Here I will explain how the Bible came to be what it is today.
This word comes from the word ‘reed’ and was understood to mean ‘standard’. It was the “rule of faith” described by early church father, Origen. Later the word was used to mean a list of approved books accepted by the church. In order for a book to be approved it went through tests for inclusion. These tests helped leaders to discern how each book should be qualified or disqualified. It’s important to point out that the church did not impose this standard, they simply applied the standard (God’s word from previously accepted Old Testament text) against the writings.
Early Church Challenges
Another reason that canonicity was imperative was that there were many issues in the early church that had to be addressed. The canon helped Christians to know what teachings were true. One of the issues during this time was heretics and we see the earliest evidence of this in A.D. 140 with Marcion. He compiled his own canon and began to teach it. Christians wanted to know what approved teachings were. The canon allowed them to apply a standard to the issue at hand. Another issue that had to be confronted during this time were the Gnostic Gospels. They have a resemblance to early Christianity but they were not Christian texts. These Gnostic texts spoke in opposition to Christianity and tried to paint Jesus and the disciples in a different light. Thankfully, Gnosticism was widely rejected by Christians along with their texts.
The rejected writings that did not make the canon cut were rejected because they were written late or conflicted with previously approved canon.

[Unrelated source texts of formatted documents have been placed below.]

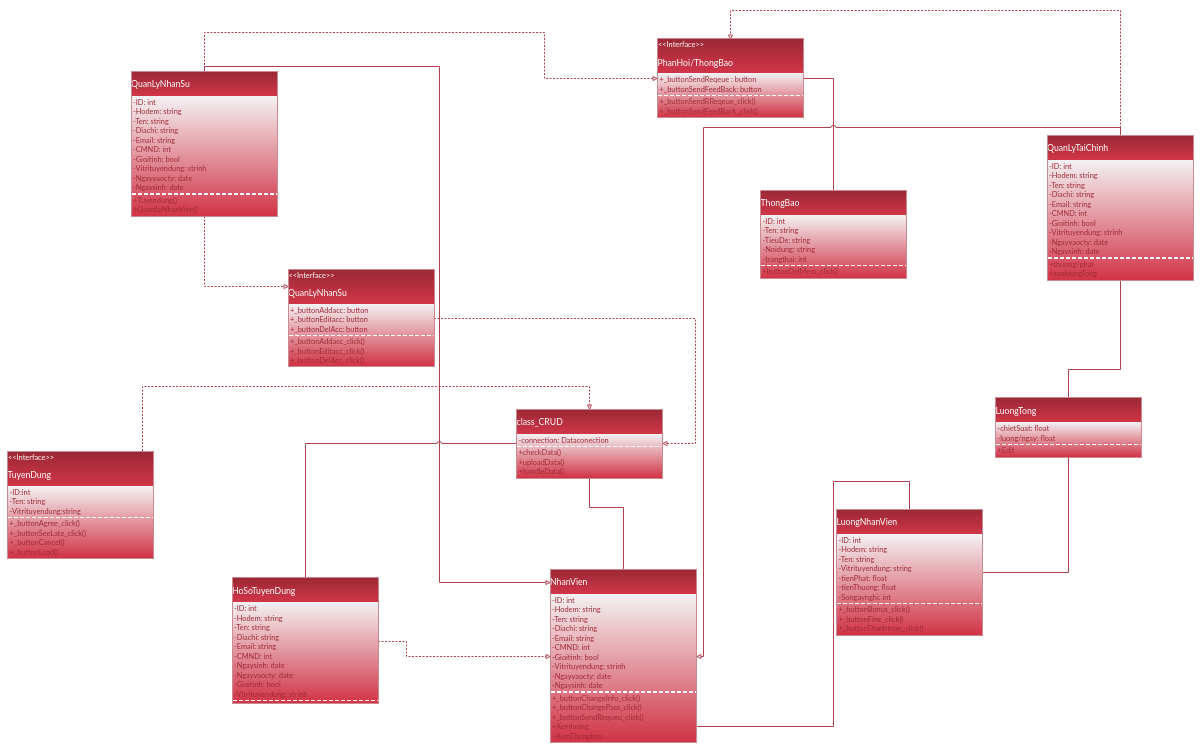
<!DOCTYPE html>
<html lang="vi">
<head>
<meta charset="utf-8">
<title>Class diagram</title>
<style>
:root {
  --paper: #ffffff;
  --head-dark: #9b2835;
  --head-light: #d13648;
  --body-top: #f3f2f3;
  --body-bottom: #d13446;
  --ink: #a02a38;
  --line: #b0404e;
  --edge: #c98a92;
}
* { box-sizing: border-box; margin: 0; padding: 0; }
html, body { width: 1200px; height: 750px; overflow: hidden; background: var(--paper); }
.diagram {
  position: relative; width: 1200px; height: 750px; overflow: hidden;
  font-family: Lato, "Open Sans", sans-serif; font-size: 7.4px; line-height: 9.5px;
  color: var(--ink); white-space: nowrap;
}
.connectors { position: absolute; left: 0; top: 0; fill: none; stroke: var(--line); stroke-width: 1; }
.dashed { stroke-dasharray: 2 1.5; }
.tip { fill: var(--paper); }
.class {
  position: absolute; left: var(--x); top: var(--y); width: 145px; height: var(--h);
  display: flex; flex-direction: column; overflow: hidden;
  outline: 0.5px solid var(--edge);
}
.class header {
  flex: none; height: 24px; display: flex; flex-direction: column; justify-content: center;
  color: #fff; background: linear-gradient(var(--head-dark), var(--head-light));
}
.interface header { height: 34px; justify-content: flex-start; gap: 7px; padding-top: 1px; }
.class h2 { font-size: 8.7px; line-height: 11px; font-weight: 400; margin-left: -0.5px; }
.members { flex: 1; padding: 2px 0 0 1.5px; background: linear-gradient(var(--body-top), var(--body-bottom)); }
.members ul { list-style: none; }
.methods { position: relative; margin-top: 3px; }
.methods::before {
  content: ""; position: absolute; left: -1.5px; right: 0; top: -2.5px; height: 1.5px;
  background: repeating-linear-gradient(90deg, #fff 0 4px, transparent 4px 6px);
}
</style>
</head>
<body>
<main class="diagram">
  <svg class="connectors" width="1200" height="750" viewBox="0 0 1200 750" aria-hidden="true">
    <defs>
      <marker id="tip" markerWidth="6" markerHeight="6" refX="5" refY="3" orient="auto" markerUnits="userSpaceOnUse">
        <path class="tip" stroke-dasharray="none" d="M1 1L5 3L1 5Z"/>
      </marker>
    </defs>
    <g class="dashed">
      <path marker-end="url(#tip)" d="M204.5 72V32.5H544.5V78.5H657"/>
      <path marker-end="url(#tip)" d="M204.5 216V286.5H288"/>
      <path marker-end="url(#tip)" d="M434 318.5H695.5V443.5H663"/>
      <path marker-end="url(#tip)" d="M142.5 451V386.5H589.5V409"/>
      <path marker-end="url(#tip)" d="M378 641.5H406.5V656.5H550"/>
      <path marker-end="url(#tip)" d="M1120.5 135V10.5H730.5V39"/>
    </g>
    <g>
      <path marker-end="url(#tip)" d="M204.5 72V66.5H439.5V582.5H550"/>
      <path d="M517 443.5H442a2.5 2 0 0 0 -5 0H305.5V578"/>
      <path d="M589.5 478V507.5H623.5V569"/>
      <path d="M696 726.5H833.5V481.5H909.5V509"/>
      <path d="M982 572.5H1068.5V457"/>
      <path d="M1068.5 398V369.5H1120.5V279"/>
      <path marker-end="url(#tip)" d="M1120.5 135V127.5H836a2.5 2 0 0 0 -5 0H703.5V656.5H697"/>
      <path d="M803 78.5H833.5V190"/>
    </g>
  </svg>

  <section class="class" style="--x:131.5px;--y:71.5px;--h:144px">
    <header><h2>QuanLyNhanSu</h2></header>
    <div class="members">
      <ul class="attributes"><li>-ID: int</li><li>-Hodem: string</li><li>-Ten: string</li><li>-Diachi: string</li><li>-Email: string</li><li>-CMND: int</li><li>-Gioitinh: bool</li><li>-Vitrituyendung: strinh</li><li>-Ngayvaocty: date</li><li>-Ngaysinh: date</li></ul>
      <ul class="methods"><li>+Tuyendung()</li><li>+QuanLyNhanVien()</li></ul>
    </div>
  </section>

  <section class="class interface" style="--x:658px;--y:39px;--h:78px">
    <header><p>&lt;&lt;Interface&gt;&gt;</p><h2>PhanHoi/ThongBao</h2></header>
    <div class="members">
      <ul class="attributes"><li>+_buttonSendReqeue : button</li><li>+_buttonSendFeedBack: button</li></ul>
      <ul class="methods"><li>+_buttonSendRReqeue_click()</li><li>+_buttonSendFeedBack_click()</li></ul>
    </div>
  </section>

  <section class="class" style="--x:1047.5px;--y:135.5px;--h:144px">
    <header><h2>QuanLyTaiChinh</h2></header>
    <div class="members">
      <ul class="attributes"><li>-ID: int</li><li>-Hodem: string</li><li>-Ten: string</li><li>-Diachi: string</li><li>-Email: string</li><li>-CMND: int</li><li>-Gioitinh: bool</li><li>-Vitrituyendung: strinh</li><li>-Ngayvaocty: date</li><li>-Ngaysinh: date</li></ul>
      <ul class="methods"><li>+thuong/phat</li><li>+sualuongTong</li></ul>
    </div>
  </section>

  <section class="class" style="--x:761px;--y:190.5px;--h:87px">
    <header><h2>ThongBao</h2></header>
    <div class="members">
      <ul class="attributes"><li>-ID: int</li><li>-Ten: string</li><li>-TieuDe: string</li><li>-Noidung: string</li><li>-trangthai: int</li></ul>
      <ul class="methods"><li>+buttonDelMess_click()</li></ul>
    </div>
  </section>

  <section class="class interface" style="--x:288.5px;--y:269.5px;--h:96.5px">
    <header><p>&lt;&lt;Interface&gt;&gt;</p><h2>QuanLyNhanSu</h2></header>
    <div class="members">
      <ul class="attributes"><li>+_buttonAddacc: button</li><li>+_buttonEditacc: button</li><li>+_buttonDelAcc: button</li></ul>
      <ul class="methods"><li>+_buttonAddacc_click()</li><li>+_buttonEditacc_click()</li><li>+_buttonDelAcc_click()</li></ul>
    </div>
  </section>

  <section class="class" style="--x:517px;--y:409.5px;--h:68.5px">
    <header><h2>class_CRUD</h2></header>
    <div class="members">
      <ul class="attributes"><li>-connection: Dataconection</li></ul>
      <ul class="methods"><li>+checkData()</li><li>+uploadData()</li><li>+handleData()</li></ul>
    </div>
  </section>

  <section class="class interface" style="--x:8px;--y:451.5px;--h:106px">
    <header><p>&lt;&lt;Interface&gt;&gt;</p><h2>TuyenDung</h2></header>
    <div class="members">
      <ul class="attributes"><li>-ID:int</li><li>-Ten: string</li><li>-Vitrituyendung:string</li></ul>
      <ul class="methods"><li>+_buttonAgree_click()</li><li>+_buttonSeeLate_click()</li><li>+_buttonCancel()</li><li>+_buttonLoad()</li></ul>
    </div>
  </section>

  <section class="class" style="--x:232.5px;--y:578px;--h:125px">
    <header><h2>HoSoTuyenDung</h2></header>
    <div class="members">
      <ul class="attributes"><li>-ID: int</li><li>-Hodem: string</li><li>-Ten: string</li><li>-Diachi: string</li><li>-Email: string</li><li>-CMND: int</li><li>-Ngaysinh: date</li><li>-Ngayvaocty: date</li><li>-Gioitinh: bool</li><li>-Vitrituyendung: strinh</li></ul>
      <ul class="methods"></ul>
    </div>
  </section>

  <section class="class" style="--x:550.5px;--y:569.5px;--h:172px">
    <header><h2>NhanVien</h2></header>
    <div class="members">
      <ul class="attributes"><li>-ID: int</li><li>-Hodem: string</li><li>-Ten: string</li><li>-Diachi: string</li><li>-Email: string</li><li>-CMND: int</li><li>-Gioitinh: bool</li><li>-Vitrituyendung: strinh</li><li>-Ngayvaocty: date</li><li>-Ngaysinh: date</li></ul>
      <ul class="methods"><li>+_buttonChangeInfo_click()</li><li>+_buttonChangePass_click()</li><li>+_buttonSendRequeu_click()</li><li>+Xemluong</li><li>+XemThongbao</li></ul>
    </div>
  </section>

  <section class="class" style="--x:837px;--y:509.5px;--h:125px">
    <header><h2>LuongNhanVien</h2></header>
    <div class="members">
      <ul class="attributes"><li>-ID: int</li><li>-Hodem: string</li><li>-Ten: string</li><li>-Vitrituyendung: string</li><li>-tienPhat: float</li><li>-tienThuong: float</li><li>-Songaynghi: int</li></ul>
      <ul class="methods"><li>+_buttonBonus_click()</li><li>+_buttonFine_click()</li><li>+_buttonThanhtoan_click()</li></ul>
    </div>
  </section>

  <section class="class" style="--x:996px;--y:398px;--h:59px">
    <header><h2>LuongTong</h2></header>
    <div class="members">
      <ul class="attributes"><li>-chietSuat: float</li><li>-luong/ngay: float</li></ul>
      <ul class="methods"><li>+Edit</li></ul>
    </div>
  </section>
</main>
</body>
</html>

Sometimes they were rejected because of clear historical inaccuracies or because the writing style didn’t follow a prophetic or poetic style. Authorship was also an important factor in the rejecting process.

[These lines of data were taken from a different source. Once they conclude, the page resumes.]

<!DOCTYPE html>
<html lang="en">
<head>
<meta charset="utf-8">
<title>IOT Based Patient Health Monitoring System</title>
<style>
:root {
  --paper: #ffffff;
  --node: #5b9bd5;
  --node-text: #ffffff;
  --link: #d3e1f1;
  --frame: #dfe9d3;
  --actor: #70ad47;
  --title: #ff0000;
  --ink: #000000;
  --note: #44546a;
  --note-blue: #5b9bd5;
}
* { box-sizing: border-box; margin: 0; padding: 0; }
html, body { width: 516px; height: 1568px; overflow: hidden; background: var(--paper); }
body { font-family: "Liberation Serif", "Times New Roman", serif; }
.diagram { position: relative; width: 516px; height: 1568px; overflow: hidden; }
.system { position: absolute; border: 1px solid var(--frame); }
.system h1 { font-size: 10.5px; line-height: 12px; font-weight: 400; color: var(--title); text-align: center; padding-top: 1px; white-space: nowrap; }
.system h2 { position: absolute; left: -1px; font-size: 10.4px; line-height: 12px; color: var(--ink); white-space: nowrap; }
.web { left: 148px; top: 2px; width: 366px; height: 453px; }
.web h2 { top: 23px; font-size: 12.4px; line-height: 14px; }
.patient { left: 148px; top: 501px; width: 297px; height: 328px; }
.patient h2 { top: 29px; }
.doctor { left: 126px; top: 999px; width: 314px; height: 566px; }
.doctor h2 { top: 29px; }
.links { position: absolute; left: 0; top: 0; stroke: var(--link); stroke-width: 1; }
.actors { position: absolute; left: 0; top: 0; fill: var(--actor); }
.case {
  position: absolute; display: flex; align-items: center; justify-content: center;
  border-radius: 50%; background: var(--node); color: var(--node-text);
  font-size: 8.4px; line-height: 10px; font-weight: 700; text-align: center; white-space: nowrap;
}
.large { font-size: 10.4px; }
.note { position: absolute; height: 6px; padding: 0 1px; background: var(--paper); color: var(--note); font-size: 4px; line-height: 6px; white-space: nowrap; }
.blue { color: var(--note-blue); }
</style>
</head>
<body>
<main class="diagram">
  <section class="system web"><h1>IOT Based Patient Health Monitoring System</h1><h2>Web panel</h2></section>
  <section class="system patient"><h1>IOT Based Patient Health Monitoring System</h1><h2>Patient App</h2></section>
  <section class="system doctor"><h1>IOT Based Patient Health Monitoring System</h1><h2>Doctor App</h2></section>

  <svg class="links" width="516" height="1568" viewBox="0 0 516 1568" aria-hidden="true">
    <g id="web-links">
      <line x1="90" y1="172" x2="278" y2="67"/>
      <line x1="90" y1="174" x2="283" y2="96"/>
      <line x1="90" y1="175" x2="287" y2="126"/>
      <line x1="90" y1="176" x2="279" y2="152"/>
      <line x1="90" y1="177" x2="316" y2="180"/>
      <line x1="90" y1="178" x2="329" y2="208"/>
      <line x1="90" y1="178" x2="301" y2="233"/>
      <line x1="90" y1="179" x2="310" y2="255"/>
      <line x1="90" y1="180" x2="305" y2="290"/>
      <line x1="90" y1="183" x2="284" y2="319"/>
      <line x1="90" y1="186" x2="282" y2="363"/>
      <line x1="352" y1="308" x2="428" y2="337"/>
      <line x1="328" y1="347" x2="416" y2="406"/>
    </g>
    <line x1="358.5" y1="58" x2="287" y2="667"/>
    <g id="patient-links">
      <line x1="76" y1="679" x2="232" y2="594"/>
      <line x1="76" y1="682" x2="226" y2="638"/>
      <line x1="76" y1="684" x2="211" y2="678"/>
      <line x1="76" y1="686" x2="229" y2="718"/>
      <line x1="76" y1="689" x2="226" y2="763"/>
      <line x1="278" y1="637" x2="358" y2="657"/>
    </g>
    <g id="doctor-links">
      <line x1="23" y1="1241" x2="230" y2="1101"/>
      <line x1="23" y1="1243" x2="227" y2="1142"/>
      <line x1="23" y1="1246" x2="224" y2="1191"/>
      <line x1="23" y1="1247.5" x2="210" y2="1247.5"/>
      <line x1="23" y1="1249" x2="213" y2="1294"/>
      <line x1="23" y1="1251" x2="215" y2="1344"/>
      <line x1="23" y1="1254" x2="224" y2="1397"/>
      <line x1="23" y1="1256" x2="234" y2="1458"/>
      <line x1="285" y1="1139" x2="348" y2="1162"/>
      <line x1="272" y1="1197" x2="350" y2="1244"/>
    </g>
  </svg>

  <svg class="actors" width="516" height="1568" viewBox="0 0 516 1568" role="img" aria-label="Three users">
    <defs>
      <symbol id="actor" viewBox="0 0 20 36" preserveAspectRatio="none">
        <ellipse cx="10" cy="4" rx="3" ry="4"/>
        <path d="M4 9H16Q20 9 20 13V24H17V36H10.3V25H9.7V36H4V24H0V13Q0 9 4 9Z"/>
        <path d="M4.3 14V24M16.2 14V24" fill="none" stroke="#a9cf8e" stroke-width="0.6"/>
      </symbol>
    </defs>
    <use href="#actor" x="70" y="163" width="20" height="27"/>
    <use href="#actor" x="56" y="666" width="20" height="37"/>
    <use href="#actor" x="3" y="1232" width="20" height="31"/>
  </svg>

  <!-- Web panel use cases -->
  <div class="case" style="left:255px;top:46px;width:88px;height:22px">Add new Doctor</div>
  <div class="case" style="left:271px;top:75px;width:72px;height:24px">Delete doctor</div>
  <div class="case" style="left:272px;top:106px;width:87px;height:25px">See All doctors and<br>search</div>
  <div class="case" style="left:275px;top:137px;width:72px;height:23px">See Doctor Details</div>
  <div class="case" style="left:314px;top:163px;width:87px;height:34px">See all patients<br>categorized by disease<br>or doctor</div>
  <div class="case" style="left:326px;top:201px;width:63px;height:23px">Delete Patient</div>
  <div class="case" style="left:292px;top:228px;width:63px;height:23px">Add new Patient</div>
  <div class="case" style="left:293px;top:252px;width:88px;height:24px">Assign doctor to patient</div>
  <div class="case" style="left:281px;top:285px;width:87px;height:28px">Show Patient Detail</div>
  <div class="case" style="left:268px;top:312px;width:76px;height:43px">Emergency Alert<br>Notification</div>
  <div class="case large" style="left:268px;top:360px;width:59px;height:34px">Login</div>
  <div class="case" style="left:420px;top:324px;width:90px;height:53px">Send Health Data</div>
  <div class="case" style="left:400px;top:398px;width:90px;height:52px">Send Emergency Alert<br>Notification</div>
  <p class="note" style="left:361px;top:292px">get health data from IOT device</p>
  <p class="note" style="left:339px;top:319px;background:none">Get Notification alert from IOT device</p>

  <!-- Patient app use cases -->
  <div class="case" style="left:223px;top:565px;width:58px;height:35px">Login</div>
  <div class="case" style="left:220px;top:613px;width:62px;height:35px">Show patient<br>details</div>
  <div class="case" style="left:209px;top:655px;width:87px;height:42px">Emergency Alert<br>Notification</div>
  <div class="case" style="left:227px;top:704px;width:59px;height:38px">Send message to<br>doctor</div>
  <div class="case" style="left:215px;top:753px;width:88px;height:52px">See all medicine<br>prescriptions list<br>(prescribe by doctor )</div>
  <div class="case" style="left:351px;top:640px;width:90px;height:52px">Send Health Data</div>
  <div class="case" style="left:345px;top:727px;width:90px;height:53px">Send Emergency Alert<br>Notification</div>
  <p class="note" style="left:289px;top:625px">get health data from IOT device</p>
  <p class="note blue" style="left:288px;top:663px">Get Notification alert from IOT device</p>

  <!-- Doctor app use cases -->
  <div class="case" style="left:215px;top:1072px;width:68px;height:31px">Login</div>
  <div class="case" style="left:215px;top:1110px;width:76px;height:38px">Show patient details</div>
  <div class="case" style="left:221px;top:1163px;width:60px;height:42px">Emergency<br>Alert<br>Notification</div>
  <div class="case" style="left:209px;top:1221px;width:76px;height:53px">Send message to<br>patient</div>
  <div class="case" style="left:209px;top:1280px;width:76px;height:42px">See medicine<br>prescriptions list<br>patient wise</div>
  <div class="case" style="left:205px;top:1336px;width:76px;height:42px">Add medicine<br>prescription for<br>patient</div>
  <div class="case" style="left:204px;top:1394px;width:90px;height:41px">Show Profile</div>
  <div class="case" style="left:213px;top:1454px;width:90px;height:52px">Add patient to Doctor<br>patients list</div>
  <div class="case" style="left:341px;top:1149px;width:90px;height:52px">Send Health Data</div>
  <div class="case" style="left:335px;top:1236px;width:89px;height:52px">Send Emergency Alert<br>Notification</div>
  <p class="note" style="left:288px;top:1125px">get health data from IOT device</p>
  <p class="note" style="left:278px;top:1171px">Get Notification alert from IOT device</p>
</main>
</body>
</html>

Although many people have been led to believe that the Council of Nicaea was responsible for canonicity, but it was actually The Synod of Hippo in A.D. 393. F.F. Bruce states that “when at last a church council—The Synod of Hippo in A.D. 393–listed the twenty-seven books of the New Testament, it did not confer upon them any authority which they did not already possess, but simply recorded their previously established canonicity.” Further, in regards to the Hebrew canon, evidence concludes that it was accepted in the 1st century and certainly no later than 150 B.C.
Scribes had an important job in the ancient world. They were tasked with copying the word of God and they took this job seriously. Scribes were aware of the importance of doing the job correctly. If they got the text wrong they knew there were serious problems that would arise if they were to record or copy something incorrectly. Further, today we have ample amount of evidence that proves the Bible’s accuracy.

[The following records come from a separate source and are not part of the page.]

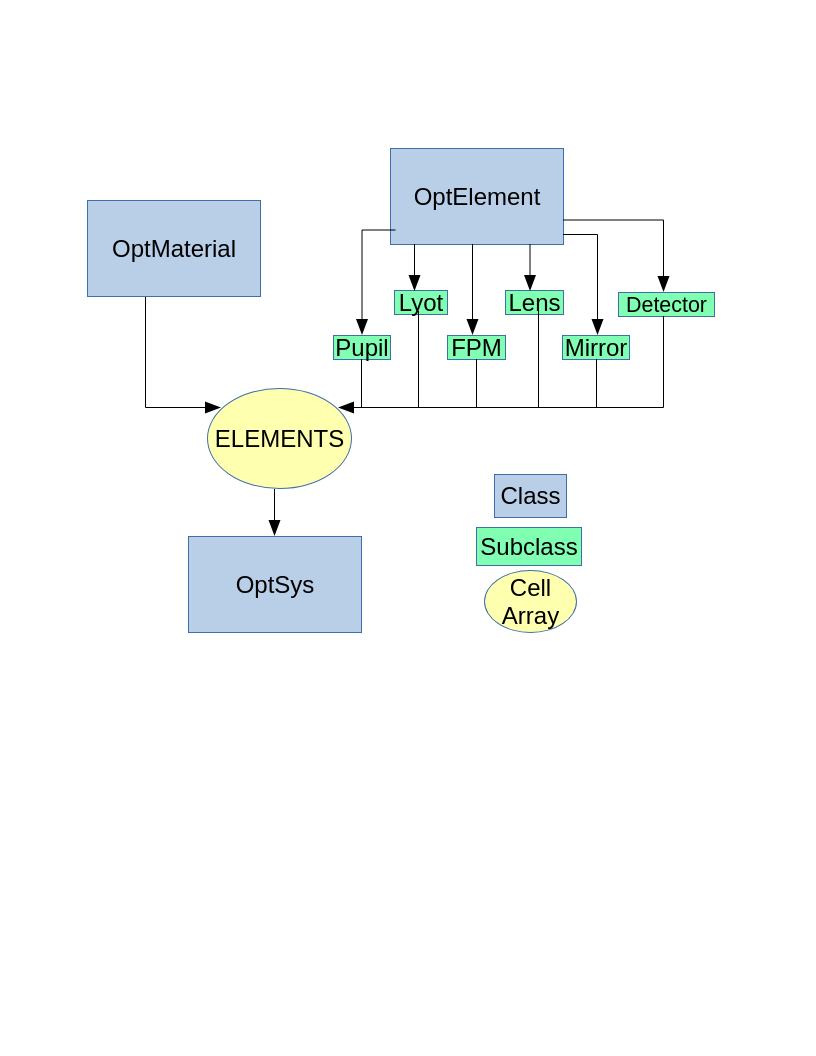
<!DOCTYPE html>
<html lang="en">
<head>
<meta charset="utf-8">
<title>Optical system class diagram</title>
<style>
:root {
  --class-fill: #b9cee7;
  --subclass-fill: #80ffb3;
  --array-fill: #ffffb0;
  --outline: #3f6ea8;
  --ink: #000;
}
* { box-sizing: border-box; }
html, body { margin: 0; }
.diagram {
  position: relative;
  width: 816px;
  height: 1056px;
  overflow: hidden;
  background: #fff;
  color: var(--ink);
  font: 24px/28px "Liberation Sans", Arial, sans-serif;
}
.node {
  position: absolute;
  display: flex;
  align-items: center;
  justify-content: center;
  border: 1px solid var(--outline);
  text-align: center;
  white-space: nowrap;
}
.class { background: var(--class-fill); }
.subclass { background: var(--subclass-fill); }
.array { background: var(--array-fill); border-radius: 50%; }

.class-box { width: 174px; height: 97px; }
.opt-material { left: 87px; top: 200px; }
.opt-element { left: 390px; top: 148px; }
.opt-sys { left: 188px; top: 536px; }

.subclass-box { height: 25px; }
.pupil { left: 333px; top: 335px; width: 58px; }
.lyot { left: 394px; top: 290px; width: 54px; }
.fpm { left: 447px; top: 335px; width: 59px; }
.lens { left: 505px; top: 290px; width: 59px; }
.mirror { left: 562px; top: 335px; width: 68px; }
.detector { left: 618px; top: 292px; width: 97px; font-size: 21.4px; }

.elements { left: 207px; top: 388px; width: 145px; height: 101px; }

.key-class { left: 494px; top: 474px; width: 73px; height: 44px; }
.key-subclass { left: 476px; top: 527px; width: 106px; height: 39px; }
.key-array { left: 484px; top: 570px; width: 93px; height: 63px; }

.connectors { position: absolute; left: 0; top: 0; }
.connectors .lines { fill: none; stroke: var(--ink); stroke-width: 1; }
</style>
</head>
<body>
<main class="diagram">
  <div class="node class class-box opt-material">OptMaterial</div>
  <div class="node class class-box opt-element">OptElement</div>

  <div class="node subclass subclass-box pupil">Pupil</div>
  <div class="node subclass subclass-box lyot">Lyot</div>
  <div class="node subclass subclass-box fpm">FPM</div>
  <div class="node subclass subclass-box lens">Lens</div>
  <div class="node subclass subclass-box mirror">Mirror</div>
  <div class="node subclass subclass-box detector">Detector</div>

  <div class="node array elements">ELEMENTS</div>
  <div class="node class class-box opt-sys">OptSys</div>

  <div class="node class key-class">Class</div>
  <div class="node subclass key-subclass">Subclass</div>
  <div class="node array key-array">Cell<br>Array</div>

  <svg class="connectors" width="816" height="1056" viewBox="0 0 816 1056" aria-hidden="true">
    <defs>
      <polygon id="arrowhead" points="0,0 -6,-16 6,-16"/>
    </defs>
    <g class="lines">
      <polyline points="145.5,297 145.5,407.5 208,407.5"/>
      <polyline points="395.5,230 362,230 362,322"/>
      <line x1="414.5" y1="244" x2="414.5" y2="278"/>
      <line x1="472.5" y1="244" x2="472.5" y2="322"/>
      <line x1="530" y1="244" x2="530" y2="278"/>
      <polyline points="563,234.5 597.5,234.5 597.5,322"/>
      <polyline points="563,220 663.5,220 663.5,279"/>
      <polyline points="663.5,316 663.5,407.5 350,407.5"/>
      <line x1="361.5" y1="359" x2="361.5" y2="407"/>
      <line x1="418.5" y1="311" x2="418.5" y2="407"/>
      <line x1="476.5" y1="359" x2="476.5" y2="407"/>
      <line x1="538.5" y1="311" x2="538.5" y2="407"/>
      <line x1="596.5" y1="359" x2="596.5" y2="407"/>
      <line x1="274.5" y1="489" x2="274.5" y2="522"/>
    </g>
    <use href="#arrowhead" x="362" y="335"/>
    <use href="#arrowhead" x="414.5" y="291"/>
    <use href="#arrowhead" x="472.5" y="335"/>
    <use href="#arrowhead" x="530" y="291"/>
    <use href="#arrowhead" x="597.5" y="335"/>
    <use href="#arrowhead" x="663.5" y="292"/>
    <use href="#arrowhead" x="274.5" y="536"/>
    <use href="#arrowhead" transform="translate(221 407.5) rotate(-90)"/>
    <use href="#arrowhead" transform="translate(338 407.5) rotate(90)"/>
  </svg>
</main>
</body>
</html>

-5,000+ Greek Manuscripts
-8,000+ Latin Manuscripts
-9,000+ Manuscripts from various languages
Additionally, with the writings of the early church fathers, we can reconstruct the entire New Testament. No other document of antiquity can compete with the Bible. Coming in second is Homer’s Iliad with 643 manuscripts. These numbers don’t even take into account the non-biblical writings that affirm the Bible.
I hope this helps to understand how the Bible was formed so that you are further equipped to defend your Christian faith.